Report all lines of the records that contain "ramp".

===== Records for this task

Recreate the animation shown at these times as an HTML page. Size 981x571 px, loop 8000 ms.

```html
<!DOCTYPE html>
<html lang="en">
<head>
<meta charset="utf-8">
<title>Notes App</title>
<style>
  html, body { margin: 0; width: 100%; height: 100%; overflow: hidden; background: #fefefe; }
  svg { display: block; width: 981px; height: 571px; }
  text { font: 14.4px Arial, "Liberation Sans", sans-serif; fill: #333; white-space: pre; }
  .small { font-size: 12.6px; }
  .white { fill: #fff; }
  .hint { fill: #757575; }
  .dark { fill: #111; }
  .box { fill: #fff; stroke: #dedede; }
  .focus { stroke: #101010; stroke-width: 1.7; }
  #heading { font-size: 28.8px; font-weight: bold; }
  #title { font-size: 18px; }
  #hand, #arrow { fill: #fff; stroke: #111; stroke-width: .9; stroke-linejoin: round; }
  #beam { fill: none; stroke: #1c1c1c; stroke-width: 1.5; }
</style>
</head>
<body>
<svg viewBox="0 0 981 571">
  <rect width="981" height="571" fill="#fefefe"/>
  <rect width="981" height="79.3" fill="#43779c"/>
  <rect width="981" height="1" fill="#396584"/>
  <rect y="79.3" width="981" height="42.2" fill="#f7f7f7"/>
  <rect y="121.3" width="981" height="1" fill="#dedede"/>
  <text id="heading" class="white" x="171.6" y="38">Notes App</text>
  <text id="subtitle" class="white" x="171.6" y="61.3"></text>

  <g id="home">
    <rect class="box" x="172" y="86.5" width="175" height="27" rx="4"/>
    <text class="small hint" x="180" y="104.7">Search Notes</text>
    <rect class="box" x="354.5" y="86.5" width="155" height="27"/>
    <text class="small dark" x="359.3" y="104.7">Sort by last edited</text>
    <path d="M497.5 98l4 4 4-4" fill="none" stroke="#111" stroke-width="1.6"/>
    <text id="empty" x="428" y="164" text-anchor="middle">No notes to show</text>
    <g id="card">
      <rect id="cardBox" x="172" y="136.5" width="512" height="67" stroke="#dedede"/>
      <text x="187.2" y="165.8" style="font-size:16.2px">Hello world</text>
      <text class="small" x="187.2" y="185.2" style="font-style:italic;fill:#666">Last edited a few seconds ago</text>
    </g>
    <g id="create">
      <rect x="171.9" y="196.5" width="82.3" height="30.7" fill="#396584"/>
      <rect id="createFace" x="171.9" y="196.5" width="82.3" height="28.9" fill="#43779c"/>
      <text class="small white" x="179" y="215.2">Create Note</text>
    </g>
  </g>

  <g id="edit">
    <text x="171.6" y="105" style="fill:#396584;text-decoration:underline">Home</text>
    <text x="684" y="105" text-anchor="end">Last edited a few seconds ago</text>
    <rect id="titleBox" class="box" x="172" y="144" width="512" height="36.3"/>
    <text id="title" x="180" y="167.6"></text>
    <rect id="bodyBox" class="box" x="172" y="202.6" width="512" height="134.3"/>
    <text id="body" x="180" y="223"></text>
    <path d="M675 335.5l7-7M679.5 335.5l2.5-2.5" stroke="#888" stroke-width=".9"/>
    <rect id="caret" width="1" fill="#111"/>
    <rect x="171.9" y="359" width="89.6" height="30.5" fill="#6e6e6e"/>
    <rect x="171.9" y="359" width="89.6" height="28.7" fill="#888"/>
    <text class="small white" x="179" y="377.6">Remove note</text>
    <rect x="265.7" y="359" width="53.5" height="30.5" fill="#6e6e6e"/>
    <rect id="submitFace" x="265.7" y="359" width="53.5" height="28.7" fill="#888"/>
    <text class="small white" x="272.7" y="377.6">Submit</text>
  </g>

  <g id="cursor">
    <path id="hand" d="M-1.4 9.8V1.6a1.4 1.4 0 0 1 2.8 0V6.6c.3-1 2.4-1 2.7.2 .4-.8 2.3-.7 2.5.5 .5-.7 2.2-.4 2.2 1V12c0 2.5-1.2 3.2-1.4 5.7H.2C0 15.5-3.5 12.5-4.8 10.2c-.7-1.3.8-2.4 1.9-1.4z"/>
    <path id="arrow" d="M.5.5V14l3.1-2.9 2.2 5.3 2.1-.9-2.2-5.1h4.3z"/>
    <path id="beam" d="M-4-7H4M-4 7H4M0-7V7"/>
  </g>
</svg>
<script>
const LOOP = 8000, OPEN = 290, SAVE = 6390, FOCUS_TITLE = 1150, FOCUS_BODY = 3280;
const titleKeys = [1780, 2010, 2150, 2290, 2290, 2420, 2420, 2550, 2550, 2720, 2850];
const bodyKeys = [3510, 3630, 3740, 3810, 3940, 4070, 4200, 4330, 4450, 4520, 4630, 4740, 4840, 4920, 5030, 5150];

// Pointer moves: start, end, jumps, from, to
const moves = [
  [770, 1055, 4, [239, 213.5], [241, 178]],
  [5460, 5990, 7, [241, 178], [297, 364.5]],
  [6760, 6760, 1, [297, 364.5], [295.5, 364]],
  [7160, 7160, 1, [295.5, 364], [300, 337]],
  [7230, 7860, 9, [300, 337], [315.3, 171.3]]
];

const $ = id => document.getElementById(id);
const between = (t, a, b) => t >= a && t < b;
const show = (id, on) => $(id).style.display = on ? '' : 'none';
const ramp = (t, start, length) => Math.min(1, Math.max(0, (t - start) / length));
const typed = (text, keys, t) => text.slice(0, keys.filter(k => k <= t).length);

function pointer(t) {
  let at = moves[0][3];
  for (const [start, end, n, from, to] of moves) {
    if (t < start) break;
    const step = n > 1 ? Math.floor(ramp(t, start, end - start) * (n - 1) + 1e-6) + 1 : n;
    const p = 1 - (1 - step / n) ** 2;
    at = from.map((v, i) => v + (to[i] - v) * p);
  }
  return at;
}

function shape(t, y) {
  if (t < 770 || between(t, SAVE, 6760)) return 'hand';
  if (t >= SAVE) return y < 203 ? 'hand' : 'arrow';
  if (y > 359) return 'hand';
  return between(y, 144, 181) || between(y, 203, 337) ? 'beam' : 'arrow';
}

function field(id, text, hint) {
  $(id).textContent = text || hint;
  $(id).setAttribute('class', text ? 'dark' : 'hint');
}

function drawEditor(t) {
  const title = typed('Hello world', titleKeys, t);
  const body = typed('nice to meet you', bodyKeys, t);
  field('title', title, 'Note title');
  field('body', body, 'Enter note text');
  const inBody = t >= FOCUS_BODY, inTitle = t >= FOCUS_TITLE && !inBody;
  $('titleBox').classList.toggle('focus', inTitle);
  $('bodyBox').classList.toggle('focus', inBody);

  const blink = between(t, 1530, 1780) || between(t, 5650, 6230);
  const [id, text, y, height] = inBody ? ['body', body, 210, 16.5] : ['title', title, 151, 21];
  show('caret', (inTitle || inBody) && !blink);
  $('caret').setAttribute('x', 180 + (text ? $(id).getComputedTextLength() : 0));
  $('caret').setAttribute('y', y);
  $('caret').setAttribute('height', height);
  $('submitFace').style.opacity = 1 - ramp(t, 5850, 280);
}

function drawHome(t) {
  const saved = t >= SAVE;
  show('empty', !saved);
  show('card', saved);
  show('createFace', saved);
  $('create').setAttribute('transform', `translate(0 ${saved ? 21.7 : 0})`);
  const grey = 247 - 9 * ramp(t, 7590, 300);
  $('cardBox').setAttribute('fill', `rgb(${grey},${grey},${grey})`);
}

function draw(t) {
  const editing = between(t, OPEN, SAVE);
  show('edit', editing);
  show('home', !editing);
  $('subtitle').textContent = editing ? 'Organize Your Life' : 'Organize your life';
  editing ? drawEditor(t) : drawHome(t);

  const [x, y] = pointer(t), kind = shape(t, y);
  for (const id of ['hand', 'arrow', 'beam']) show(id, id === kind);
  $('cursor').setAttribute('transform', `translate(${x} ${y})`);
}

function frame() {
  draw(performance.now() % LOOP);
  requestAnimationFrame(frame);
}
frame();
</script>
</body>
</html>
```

==========

§ Response:
const ramp = (t, start, length) => Math.min(1, Math.max(0, (t - start) / length));
    const step = n > 1 ? Math.floor(ramp(t, start, end - start) * (n - 1) + 1e-6) + 1 : n;
  $('submitFace').style.opacity = 1 - ramp(t, 5850, 280);
  const grey = 247 - 9 * ramp(t, 7590, 300);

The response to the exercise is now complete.